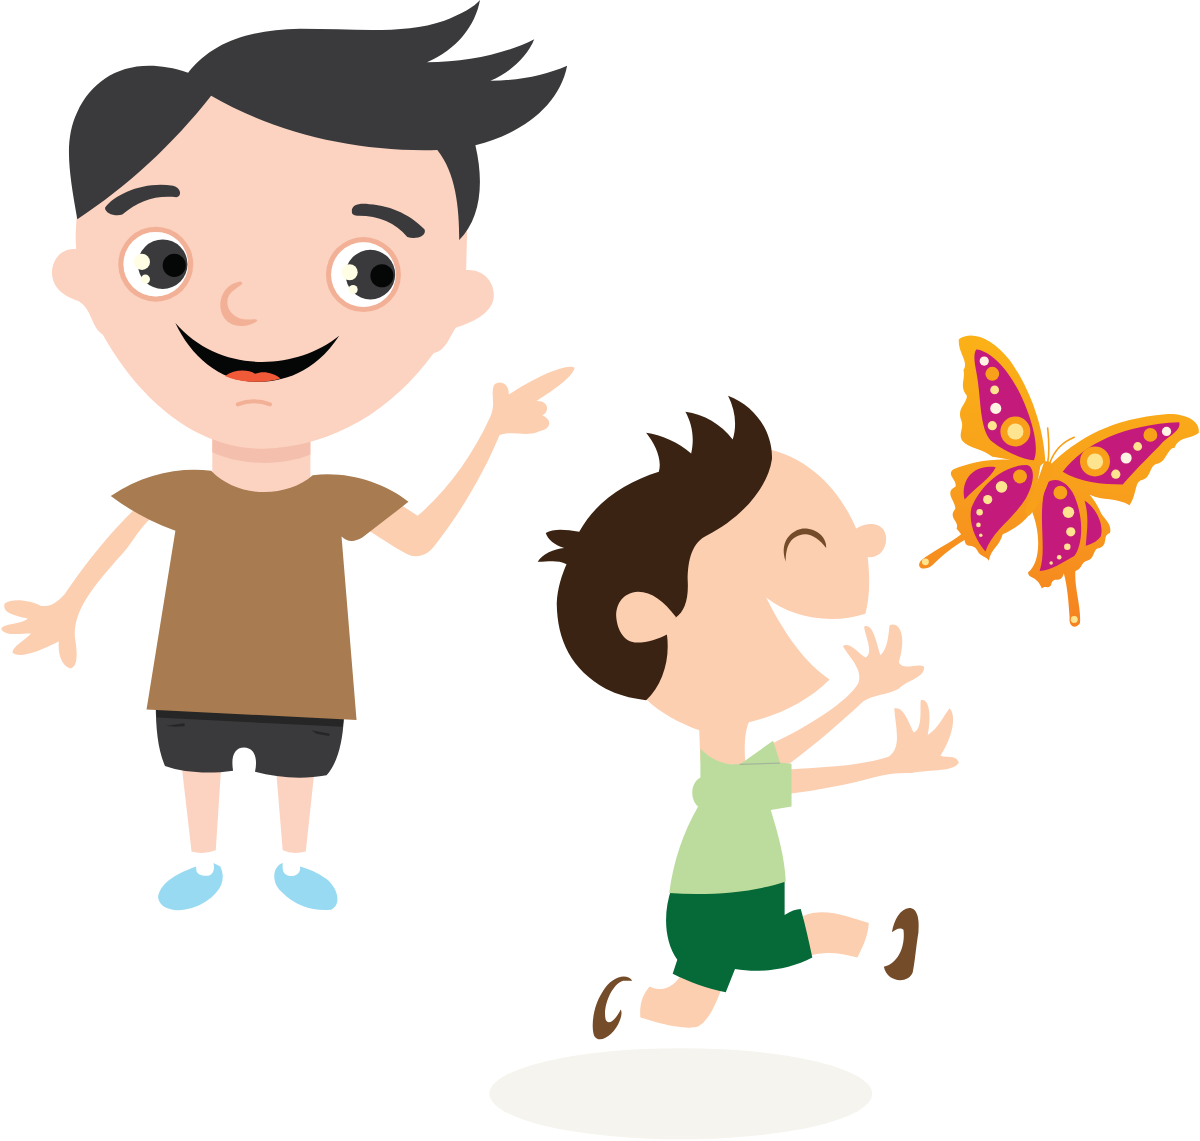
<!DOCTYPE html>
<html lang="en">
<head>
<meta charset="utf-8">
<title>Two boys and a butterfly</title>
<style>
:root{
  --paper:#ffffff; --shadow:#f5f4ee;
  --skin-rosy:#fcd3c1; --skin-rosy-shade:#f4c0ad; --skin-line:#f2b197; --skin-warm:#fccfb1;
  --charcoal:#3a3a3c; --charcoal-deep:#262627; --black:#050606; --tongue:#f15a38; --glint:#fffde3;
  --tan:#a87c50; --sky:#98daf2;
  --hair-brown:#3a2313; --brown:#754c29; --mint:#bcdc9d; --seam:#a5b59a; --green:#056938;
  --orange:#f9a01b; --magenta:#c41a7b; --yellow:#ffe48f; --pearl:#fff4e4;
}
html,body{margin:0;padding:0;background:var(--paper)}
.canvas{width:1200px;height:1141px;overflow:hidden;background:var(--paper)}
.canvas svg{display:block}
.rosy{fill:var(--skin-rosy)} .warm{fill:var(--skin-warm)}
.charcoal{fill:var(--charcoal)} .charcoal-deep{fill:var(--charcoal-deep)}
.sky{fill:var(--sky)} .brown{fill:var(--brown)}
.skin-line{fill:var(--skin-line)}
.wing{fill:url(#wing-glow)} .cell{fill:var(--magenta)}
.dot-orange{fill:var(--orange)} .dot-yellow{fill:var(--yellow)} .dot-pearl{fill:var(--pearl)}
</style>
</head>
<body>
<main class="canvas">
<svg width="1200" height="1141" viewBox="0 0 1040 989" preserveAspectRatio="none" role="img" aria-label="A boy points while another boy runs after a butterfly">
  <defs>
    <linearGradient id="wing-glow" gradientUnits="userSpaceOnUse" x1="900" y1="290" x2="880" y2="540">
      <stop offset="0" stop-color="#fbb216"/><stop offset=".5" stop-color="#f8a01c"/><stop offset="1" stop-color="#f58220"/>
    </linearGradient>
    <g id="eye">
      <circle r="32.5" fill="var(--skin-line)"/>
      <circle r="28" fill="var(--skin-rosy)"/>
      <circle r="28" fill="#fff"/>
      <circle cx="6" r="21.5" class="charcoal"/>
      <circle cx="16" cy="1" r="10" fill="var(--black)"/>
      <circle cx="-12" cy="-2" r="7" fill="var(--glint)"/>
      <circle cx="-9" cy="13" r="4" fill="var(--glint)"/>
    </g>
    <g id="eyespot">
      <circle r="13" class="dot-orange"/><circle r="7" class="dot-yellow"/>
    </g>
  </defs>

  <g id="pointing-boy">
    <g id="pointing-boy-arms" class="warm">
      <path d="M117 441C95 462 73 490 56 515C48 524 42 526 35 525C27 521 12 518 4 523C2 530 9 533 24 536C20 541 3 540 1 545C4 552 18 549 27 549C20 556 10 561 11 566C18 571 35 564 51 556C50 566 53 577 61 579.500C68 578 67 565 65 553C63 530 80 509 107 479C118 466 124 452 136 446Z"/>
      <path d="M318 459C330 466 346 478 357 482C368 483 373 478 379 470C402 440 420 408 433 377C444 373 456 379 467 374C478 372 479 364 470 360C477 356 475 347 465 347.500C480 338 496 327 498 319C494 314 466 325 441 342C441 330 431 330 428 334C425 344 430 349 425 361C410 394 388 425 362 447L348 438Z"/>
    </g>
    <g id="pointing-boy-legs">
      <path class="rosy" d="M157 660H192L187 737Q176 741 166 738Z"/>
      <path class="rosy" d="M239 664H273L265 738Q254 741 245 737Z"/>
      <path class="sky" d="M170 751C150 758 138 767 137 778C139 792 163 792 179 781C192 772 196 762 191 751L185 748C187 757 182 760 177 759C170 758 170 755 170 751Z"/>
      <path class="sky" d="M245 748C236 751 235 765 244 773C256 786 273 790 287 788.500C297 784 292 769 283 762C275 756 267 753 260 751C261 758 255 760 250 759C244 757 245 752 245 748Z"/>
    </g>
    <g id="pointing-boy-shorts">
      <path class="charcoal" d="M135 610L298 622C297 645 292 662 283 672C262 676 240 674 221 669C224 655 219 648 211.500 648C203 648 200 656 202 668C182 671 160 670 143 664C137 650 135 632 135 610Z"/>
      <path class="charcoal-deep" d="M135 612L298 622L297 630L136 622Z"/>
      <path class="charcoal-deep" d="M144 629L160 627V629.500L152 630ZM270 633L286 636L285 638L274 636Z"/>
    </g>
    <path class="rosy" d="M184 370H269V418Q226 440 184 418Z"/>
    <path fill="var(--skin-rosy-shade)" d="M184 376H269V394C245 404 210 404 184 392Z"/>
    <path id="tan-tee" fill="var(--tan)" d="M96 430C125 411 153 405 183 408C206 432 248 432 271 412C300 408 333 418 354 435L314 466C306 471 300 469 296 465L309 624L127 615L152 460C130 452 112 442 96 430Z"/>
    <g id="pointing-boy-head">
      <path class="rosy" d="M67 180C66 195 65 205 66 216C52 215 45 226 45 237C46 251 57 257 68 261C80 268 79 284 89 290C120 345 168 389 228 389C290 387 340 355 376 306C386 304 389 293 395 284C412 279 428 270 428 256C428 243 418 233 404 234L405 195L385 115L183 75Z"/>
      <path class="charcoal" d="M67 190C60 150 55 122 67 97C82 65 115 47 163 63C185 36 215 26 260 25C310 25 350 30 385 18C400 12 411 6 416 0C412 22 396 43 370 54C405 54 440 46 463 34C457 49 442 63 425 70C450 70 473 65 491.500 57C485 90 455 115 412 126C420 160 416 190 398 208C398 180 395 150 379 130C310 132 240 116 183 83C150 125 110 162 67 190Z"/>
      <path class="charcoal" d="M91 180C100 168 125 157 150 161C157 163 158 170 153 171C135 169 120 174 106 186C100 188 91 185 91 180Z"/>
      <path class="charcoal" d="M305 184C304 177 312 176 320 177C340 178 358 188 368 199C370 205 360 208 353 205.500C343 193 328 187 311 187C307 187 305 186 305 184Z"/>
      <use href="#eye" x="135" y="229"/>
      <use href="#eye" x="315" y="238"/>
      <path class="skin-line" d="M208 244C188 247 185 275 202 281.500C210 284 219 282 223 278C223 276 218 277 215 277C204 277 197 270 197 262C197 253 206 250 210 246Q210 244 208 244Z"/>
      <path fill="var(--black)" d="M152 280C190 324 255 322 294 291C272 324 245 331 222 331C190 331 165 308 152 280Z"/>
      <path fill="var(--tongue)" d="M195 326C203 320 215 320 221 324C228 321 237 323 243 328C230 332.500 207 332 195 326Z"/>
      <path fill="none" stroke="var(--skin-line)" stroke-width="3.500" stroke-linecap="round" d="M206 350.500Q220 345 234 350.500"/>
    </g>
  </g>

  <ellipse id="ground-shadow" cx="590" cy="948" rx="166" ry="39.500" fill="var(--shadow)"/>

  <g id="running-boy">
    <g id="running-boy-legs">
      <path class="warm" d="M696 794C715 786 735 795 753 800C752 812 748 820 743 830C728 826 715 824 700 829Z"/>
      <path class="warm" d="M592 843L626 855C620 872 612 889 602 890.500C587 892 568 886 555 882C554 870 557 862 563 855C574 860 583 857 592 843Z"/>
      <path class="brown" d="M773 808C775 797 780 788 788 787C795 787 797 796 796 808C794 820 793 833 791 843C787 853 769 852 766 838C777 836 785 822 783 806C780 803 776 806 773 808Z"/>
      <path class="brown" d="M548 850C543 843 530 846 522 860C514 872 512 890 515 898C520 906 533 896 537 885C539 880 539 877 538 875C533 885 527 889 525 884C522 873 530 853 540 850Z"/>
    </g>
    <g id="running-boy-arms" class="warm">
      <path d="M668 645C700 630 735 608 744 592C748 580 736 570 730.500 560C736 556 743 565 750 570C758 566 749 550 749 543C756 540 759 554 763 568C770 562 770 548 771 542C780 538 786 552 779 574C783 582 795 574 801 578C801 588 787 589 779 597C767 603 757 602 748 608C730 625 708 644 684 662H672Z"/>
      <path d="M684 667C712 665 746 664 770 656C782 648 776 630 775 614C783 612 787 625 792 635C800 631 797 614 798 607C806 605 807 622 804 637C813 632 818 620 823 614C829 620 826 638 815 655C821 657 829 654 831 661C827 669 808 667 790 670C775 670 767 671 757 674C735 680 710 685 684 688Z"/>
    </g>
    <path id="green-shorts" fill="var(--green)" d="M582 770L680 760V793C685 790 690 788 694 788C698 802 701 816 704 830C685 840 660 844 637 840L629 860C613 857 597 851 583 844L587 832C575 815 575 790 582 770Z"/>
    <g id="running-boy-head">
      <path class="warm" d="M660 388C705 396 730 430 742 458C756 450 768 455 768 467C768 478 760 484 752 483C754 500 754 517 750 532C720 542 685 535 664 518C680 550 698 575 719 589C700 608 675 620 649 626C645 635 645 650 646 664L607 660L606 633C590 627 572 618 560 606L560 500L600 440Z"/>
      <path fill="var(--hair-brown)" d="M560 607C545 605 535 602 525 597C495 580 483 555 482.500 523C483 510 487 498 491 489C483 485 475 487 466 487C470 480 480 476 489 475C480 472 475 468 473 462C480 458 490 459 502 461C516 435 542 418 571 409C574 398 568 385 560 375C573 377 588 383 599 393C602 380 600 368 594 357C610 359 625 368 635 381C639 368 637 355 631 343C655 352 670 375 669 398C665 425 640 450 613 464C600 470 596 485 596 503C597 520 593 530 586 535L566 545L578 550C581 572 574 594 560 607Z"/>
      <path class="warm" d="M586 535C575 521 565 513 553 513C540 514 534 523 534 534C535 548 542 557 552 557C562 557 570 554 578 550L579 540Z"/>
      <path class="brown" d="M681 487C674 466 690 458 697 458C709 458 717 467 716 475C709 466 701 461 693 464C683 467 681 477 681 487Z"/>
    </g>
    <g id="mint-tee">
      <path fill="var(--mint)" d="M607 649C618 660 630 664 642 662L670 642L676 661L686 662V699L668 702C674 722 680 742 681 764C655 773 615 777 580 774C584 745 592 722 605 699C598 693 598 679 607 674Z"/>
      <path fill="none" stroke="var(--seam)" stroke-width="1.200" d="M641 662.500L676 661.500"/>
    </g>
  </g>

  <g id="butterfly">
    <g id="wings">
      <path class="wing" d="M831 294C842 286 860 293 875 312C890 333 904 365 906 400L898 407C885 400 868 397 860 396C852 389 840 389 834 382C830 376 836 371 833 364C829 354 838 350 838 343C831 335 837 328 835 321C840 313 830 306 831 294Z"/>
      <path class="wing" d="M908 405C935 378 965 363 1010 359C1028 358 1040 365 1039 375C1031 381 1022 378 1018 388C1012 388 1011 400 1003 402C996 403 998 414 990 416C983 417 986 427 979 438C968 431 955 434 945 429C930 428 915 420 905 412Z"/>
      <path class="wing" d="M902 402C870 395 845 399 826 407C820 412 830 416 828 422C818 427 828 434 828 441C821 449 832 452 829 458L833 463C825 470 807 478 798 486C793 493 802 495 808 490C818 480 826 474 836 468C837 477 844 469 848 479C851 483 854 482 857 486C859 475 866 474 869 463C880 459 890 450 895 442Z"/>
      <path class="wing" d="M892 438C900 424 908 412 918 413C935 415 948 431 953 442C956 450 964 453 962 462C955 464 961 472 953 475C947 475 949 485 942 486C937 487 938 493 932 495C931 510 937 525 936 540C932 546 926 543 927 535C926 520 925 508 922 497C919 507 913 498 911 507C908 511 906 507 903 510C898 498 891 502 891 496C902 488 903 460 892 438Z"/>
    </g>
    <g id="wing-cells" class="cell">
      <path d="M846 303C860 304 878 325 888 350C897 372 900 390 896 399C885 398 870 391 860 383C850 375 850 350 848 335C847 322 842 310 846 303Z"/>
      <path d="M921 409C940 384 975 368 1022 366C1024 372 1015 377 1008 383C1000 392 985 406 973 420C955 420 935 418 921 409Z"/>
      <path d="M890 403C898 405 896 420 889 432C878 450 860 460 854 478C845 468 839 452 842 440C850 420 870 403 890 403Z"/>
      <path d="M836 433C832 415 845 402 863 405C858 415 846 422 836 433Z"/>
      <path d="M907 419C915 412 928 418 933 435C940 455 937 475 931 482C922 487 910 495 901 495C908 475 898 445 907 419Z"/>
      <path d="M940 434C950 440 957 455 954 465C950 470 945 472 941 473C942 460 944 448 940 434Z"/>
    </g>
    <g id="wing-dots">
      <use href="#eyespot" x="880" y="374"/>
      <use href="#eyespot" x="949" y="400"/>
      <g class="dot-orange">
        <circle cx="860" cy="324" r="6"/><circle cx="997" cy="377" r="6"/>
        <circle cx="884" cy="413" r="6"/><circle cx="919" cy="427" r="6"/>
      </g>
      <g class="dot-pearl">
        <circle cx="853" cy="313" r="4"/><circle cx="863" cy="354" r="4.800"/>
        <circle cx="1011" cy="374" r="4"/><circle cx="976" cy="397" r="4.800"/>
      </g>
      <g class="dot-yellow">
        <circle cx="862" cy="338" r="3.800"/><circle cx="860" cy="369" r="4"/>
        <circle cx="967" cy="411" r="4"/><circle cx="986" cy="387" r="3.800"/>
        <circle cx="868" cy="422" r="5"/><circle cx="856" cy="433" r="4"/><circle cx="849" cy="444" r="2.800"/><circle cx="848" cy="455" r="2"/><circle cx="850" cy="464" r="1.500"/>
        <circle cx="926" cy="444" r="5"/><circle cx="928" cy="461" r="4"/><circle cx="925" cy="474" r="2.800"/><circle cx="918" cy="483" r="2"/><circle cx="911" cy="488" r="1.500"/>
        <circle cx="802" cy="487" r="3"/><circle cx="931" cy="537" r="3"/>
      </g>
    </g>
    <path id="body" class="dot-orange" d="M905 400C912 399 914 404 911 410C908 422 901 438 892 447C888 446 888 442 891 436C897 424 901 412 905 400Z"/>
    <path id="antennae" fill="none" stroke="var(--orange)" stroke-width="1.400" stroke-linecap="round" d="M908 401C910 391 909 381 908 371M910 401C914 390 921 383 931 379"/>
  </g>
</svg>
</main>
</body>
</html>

---------------

__Activity__
Take from the entries every line that has the string "orange".

__Your response__
  --orange:#f9a01b; --magenta:#c41a7b; --yellow:#ffe48f; --pearl:#fff4e4;
.dot-orange{fill:var(--orange)} .dot-yellow{fill:var(--yellow)} .dot-pearl{fill:var(--pearl)}
      <circle r="13" class="dot-orange"/><circle r="7" class="dot-yellow"/>
      <g class="dot-orange">
    <path id="body" class="dot-orange" d="M905 400C912 399 914 404 911 410C908 422 901 438 892 447C888 446 888 442 891 436C897 424 901 412 905 400Z"/>
    <path id="antennae" fill="none" stroke="var(--orange)" stroke-width="1.400" stroke-linecap="round" d="M908 401C910 391 909 381 908 371M910 401C914 390 921 383 931 379"/>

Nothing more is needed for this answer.